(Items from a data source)
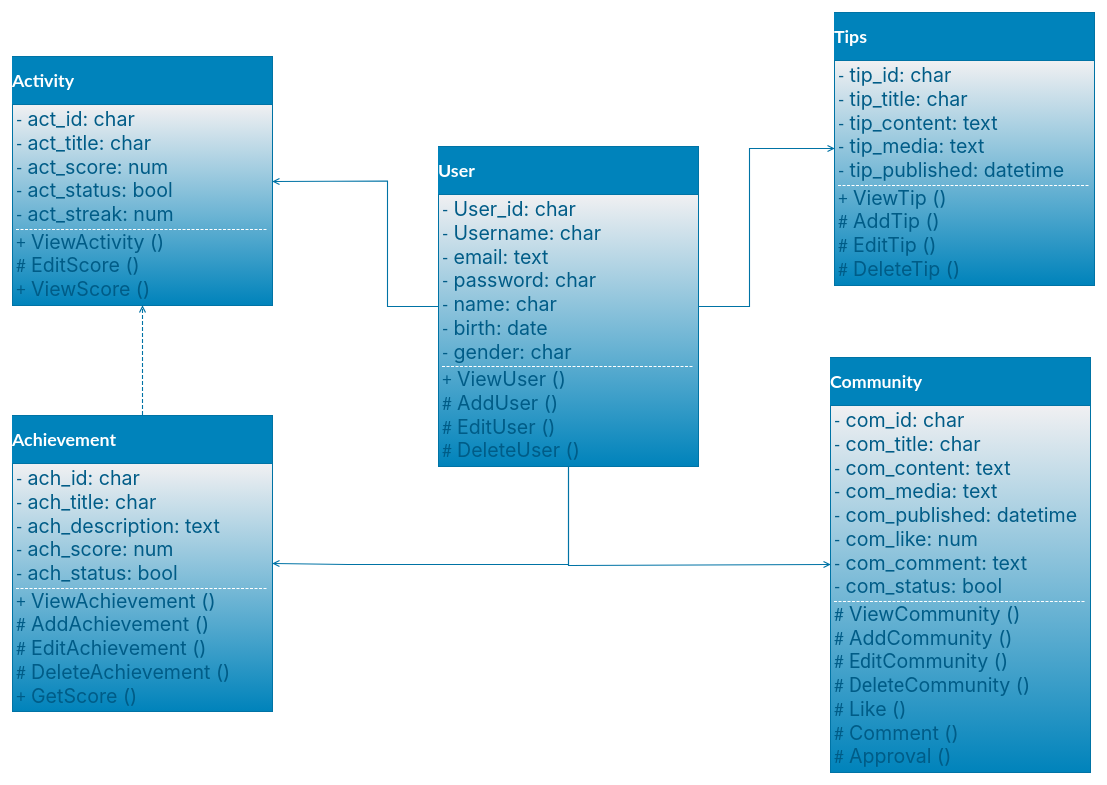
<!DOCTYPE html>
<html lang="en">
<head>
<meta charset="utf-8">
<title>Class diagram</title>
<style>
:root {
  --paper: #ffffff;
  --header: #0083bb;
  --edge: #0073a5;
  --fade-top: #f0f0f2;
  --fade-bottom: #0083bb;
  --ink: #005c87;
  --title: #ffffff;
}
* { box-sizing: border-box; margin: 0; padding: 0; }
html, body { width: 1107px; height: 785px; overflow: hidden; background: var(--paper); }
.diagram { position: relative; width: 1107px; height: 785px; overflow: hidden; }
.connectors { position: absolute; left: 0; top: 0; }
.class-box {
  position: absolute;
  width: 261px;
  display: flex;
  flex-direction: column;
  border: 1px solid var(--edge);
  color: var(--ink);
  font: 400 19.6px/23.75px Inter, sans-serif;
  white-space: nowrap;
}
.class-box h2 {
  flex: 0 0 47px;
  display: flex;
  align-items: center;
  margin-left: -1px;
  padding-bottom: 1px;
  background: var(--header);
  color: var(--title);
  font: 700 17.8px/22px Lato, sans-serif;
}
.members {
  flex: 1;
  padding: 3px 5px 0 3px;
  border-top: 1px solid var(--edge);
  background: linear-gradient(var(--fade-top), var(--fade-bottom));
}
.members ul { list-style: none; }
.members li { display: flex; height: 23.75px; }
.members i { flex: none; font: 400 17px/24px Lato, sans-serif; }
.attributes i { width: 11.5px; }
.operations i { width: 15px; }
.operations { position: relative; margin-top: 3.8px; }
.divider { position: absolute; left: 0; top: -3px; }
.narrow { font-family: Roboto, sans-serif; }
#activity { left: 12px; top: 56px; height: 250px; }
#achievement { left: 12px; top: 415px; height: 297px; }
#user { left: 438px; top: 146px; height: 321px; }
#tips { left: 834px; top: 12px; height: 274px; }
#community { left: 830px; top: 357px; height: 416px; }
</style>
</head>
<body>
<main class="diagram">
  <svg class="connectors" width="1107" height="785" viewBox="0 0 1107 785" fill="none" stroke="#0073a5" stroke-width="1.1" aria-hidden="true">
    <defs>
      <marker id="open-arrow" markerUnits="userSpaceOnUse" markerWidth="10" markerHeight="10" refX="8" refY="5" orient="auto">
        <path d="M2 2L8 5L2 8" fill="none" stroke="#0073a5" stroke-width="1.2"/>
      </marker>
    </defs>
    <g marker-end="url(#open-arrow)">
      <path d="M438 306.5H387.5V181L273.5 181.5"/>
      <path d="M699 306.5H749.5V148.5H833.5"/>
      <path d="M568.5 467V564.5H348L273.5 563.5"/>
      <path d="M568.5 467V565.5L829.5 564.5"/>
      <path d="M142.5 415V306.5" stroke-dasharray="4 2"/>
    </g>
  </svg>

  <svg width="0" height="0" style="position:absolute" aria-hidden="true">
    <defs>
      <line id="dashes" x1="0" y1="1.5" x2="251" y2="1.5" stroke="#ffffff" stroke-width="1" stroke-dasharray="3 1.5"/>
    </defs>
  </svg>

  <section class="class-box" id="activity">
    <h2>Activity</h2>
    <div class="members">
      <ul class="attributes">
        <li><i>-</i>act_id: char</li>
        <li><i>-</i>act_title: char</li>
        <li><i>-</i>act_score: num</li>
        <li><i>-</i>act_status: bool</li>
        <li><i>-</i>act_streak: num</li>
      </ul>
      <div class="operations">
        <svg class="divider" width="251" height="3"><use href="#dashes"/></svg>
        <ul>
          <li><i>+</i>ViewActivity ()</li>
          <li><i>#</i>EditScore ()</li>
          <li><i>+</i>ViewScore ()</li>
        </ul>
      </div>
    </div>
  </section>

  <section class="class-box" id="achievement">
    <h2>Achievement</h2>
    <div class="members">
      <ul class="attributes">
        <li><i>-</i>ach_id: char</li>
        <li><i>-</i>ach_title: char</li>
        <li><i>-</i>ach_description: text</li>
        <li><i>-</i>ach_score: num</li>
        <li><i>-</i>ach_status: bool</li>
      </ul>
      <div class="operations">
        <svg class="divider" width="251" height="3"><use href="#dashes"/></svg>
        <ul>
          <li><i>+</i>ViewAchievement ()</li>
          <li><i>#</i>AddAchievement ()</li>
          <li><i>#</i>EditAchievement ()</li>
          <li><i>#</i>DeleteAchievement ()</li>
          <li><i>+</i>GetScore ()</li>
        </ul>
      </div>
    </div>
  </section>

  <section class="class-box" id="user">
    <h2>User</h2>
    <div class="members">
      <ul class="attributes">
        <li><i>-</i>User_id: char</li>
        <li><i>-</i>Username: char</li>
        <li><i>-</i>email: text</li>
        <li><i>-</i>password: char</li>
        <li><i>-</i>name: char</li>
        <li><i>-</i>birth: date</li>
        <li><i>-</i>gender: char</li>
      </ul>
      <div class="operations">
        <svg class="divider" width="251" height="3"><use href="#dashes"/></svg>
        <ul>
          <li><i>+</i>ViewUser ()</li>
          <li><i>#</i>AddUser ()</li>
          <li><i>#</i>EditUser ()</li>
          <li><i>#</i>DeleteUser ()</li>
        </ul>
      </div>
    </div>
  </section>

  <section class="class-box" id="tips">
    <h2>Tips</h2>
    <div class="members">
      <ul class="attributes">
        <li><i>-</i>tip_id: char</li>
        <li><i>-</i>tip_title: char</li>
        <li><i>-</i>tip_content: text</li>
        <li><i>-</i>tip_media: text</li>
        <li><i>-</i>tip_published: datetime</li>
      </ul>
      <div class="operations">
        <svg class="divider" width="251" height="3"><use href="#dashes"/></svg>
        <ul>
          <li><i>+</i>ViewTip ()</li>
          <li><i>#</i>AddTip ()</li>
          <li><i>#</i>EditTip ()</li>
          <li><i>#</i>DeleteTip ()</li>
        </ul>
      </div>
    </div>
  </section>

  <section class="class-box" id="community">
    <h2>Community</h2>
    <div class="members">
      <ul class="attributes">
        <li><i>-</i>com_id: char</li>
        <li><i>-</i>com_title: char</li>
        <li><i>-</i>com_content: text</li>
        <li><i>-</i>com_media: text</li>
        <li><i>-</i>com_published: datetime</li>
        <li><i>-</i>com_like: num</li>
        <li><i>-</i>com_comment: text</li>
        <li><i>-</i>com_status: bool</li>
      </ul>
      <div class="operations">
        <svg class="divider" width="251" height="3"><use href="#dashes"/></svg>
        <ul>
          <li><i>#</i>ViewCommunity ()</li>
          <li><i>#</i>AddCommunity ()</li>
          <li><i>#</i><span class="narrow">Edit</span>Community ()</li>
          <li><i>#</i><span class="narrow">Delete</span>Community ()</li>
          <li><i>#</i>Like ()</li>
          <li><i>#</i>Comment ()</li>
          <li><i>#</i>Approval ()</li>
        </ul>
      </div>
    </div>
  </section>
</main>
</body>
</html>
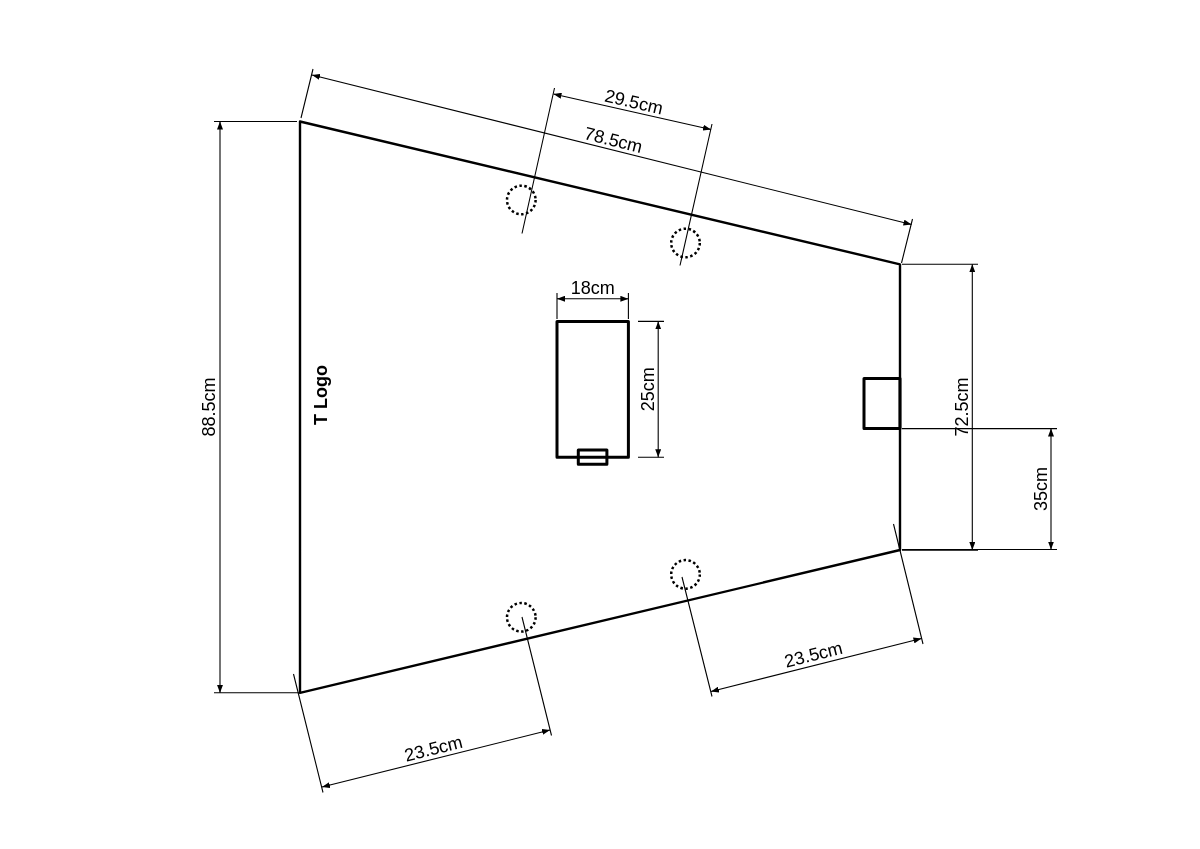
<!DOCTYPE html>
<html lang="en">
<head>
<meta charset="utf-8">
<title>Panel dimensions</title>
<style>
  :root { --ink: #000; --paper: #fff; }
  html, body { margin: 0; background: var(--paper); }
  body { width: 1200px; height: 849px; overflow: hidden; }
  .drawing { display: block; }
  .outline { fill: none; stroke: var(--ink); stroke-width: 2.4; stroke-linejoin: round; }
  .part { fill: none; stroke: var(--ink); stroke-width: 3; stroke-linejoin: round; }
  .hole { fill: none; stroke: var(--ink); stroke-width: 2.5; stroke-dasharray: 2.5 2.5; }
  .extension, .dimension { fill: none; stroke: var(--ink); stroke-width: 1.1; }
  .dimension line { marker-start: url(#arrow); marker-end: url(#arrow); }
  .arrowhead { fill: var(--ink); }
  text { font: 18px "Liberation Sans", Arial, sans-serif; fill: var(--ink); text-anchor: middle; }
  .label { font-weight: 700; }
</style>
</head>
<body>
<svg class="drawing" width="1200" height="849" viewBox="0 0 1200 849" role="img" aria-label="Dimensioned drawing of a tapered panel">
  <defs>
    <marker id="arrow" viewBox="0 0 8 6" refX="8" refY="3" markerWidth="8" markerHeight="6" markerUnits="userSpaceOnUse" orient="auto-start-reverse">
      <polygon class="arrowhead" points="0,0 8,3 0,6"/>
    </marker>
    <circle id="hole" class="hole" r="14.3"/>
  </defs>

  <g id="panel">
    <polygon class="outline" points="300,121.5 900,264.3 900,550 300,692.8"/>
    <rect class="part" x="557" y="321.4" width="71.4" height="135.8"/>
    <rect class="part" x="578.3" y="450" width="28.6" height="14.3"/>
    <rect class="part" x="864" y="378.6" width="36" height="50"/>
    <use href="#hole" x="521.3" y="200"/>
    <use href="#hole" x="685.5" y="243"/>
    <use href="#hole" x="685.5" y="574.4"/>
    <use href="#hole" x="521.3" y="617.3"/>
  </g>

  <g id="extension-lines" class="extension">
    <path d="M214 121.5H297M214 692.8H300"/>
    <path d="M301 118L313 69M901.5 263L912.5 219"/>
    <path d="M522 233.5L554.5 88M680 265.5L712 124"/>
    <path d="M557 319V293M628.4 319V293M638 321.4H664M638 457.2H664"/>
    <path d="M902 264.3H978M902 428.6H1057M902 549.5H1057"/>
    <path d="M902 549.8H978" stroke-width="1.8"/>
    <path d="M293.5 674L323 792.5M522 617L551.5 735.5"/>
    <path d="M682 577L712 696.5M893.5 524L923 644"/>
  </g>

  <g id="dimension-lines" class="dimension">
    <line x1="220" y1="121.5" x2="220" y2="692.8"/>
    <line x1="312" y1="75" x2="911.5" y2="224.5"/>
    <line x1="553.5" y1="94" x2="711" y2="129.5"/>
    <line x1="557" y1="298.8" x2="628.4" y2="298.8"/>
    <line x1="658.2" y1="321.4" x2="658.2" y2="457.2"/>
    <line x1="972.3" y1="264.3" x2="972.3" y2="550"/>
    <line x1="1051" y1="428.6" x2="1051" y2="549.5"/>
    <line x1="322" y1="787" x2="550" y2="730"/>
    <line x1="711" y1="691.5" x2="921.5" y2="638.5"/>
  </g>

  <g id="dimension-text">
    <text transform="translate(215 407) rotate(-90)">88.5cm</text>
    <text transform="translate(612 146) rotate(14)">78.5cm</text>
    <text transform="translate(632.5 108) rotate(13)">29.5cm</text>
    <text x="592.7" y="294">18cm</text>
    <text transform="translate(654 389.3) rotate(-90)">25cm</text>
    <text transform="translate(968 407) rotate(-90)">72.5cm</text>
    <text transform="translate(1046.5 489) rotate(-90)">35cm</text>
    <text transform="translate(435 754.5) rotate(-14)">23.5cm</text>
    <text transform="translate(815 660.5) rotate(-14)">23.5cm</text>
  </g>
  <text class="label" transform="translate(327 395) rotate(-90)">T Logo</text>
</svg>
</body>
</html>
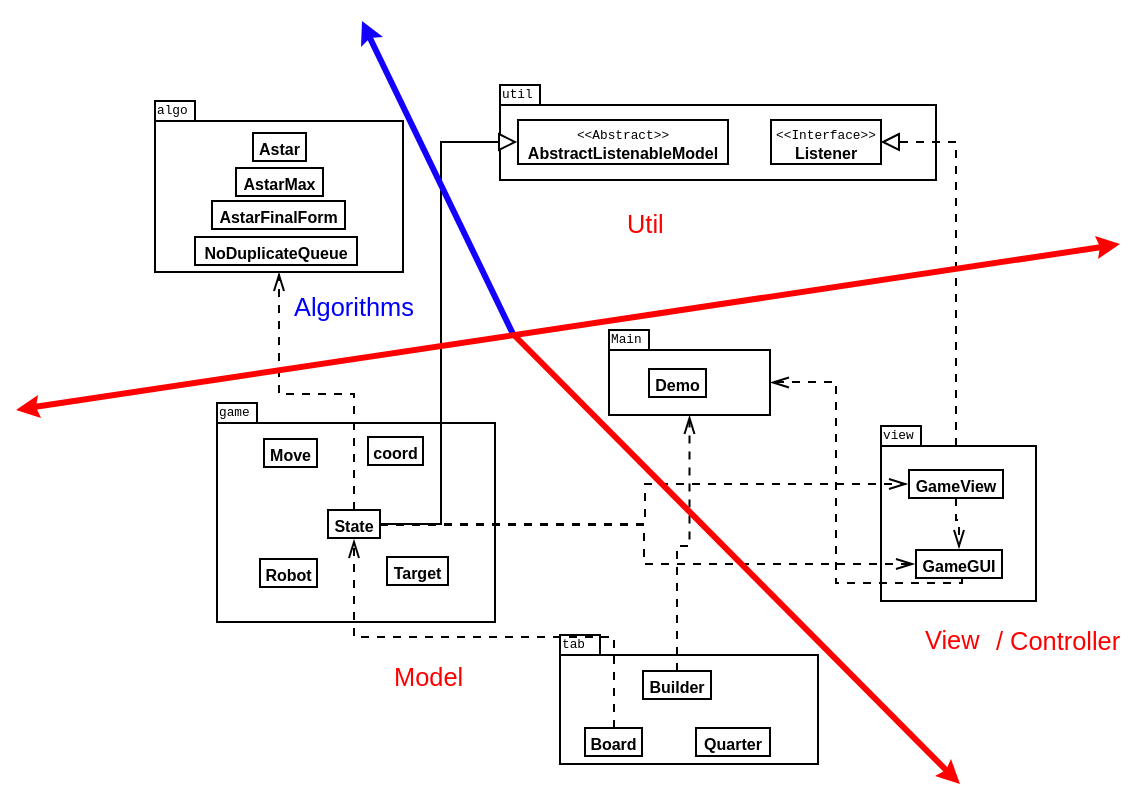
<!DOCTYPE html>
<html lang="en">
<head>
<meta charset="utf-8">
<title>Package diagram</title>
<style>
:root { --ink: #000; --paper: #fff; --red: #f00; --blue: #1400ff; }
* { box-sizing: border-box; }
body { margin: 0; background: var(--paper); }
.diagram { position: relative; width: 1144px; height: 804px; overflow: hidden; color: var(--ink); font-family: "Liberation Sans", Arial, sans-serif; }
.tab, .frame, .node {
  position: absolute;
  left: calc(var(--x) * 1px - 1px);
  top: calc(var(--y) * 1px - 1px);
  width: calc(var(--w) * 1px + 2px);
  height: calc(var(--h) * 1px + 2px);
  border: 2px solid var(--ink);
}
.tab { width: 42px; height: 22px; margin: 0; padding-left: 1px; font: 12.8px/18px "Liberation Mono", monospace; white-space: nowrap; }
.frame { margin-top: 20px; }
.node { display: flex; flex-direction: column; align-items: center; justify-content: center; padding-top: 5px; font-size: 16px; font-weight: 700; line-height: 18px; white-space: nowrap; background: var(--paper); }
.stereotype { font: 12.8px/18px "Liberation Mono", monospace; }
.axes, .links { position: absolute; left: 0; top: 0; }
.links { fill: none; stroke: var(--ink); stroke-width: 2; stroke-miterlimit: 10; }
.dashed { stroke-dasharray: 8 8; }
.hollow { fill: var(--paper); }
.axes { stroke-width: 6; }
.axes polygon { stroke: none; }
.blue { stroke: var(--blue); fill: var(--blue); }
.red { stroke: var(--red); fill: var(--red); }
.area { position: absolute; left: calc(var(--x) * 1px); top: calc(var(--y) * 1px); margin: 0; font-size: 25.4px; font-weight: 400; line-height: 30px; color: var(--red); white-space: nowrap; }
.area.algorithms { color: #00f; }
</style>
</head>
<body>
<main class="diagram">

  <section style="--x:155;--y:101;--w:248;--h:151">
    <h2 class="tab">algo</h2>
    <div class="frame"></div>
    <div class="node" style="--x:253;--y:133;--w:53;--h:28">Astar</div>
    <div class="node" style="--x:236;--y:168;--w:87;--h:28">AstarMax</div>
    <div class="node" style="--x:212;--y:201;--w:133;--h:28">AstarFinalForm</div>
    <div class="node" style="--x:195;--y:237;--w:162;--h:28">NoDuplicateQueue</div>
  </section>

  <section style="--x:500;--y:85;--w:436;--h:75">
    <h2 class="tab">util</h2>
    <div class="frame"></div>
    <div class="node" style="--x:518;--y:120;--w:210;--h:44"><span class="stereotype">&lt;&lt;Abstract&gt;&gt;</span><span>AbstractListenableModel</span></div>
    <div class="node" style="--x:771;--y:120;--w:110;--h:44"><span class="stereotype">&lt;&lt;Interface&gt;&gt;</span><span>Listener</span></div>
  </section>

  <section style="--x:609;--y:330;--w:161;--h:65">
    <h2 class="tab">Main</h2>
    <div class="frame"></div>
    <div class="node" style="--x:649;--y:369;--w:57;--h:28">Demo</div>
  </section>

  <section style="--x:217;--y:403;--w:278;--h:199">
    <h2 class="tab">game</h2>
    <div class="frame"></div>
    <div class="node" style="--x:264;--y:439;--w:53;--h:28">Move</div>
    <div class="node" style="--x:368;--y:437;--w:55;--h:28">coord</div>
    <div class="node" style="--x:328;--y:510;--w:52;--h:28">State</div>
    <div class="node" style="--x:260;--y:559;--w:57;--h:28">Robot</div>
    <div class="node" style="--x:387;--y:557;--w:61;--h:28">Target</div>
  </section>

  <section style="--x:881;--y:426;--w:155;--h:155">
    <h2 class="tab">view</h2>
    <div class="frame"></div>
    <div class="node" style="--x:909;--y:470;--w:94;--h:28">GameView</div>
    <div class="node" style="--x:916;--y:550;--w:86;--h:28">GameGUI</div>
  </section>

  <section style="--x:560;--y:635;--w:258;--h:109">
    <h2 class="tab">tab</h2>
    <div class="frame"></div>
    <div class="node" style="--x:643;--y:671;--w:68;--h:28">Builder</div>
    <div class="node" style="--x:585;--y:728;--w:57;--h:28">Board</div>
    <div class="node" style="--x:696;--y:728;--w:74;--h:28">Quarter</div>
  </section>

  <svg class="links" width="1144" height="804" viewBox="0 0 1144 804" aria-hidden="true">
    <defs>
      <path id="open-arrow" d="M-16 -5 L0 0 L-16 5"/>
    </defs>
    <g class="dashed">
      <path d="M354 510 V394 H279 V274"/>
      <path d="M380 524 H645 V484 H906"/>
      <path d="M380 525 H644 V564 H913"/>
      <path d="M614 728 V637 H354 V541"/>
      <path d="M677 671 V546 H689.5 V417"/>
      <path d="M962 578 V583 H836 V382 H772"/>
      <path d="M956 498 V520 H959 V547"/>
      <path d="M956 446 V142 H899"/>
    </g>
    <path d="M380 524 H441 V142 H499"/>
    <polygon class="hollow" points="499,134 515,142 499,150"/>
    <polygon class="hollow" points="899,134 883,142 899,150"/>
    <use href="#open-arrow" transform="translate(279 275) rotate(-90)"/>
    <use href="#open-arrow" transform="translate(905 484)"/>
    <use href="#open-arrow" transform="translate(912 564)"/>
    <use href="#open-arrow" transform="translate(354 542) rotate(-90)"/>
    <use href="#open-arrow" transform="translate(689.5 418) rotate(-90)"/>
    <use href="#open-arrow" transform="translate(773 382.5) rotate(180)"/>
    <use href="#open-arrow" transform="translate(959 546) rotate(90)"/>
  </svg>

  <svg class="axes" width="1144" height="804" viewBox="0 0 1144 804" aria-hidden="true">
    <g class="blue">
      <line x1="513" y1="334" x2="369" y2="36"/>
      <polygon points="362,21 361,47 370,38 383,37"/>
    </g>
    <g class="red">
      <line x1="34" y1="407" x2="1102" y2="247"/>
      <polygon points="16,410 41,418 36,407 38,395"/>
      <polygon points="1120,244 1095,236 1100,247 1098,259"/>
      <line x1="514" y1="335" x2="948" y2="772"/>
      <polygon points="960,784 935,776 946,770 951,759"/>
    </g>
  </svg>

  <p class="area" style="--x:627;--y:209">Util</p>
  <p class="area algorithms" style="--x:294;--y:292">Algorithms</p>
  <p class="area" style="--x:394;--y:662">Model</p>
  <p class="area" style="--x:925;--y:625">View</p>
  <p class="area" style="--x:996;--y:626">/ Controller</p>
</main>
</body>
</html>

→ **YOUR OBJECTIVE**
Taking every line of the records in turn, count the ones holding "color", and state nothing but the number.

→ **EXERCISE RESULT**
5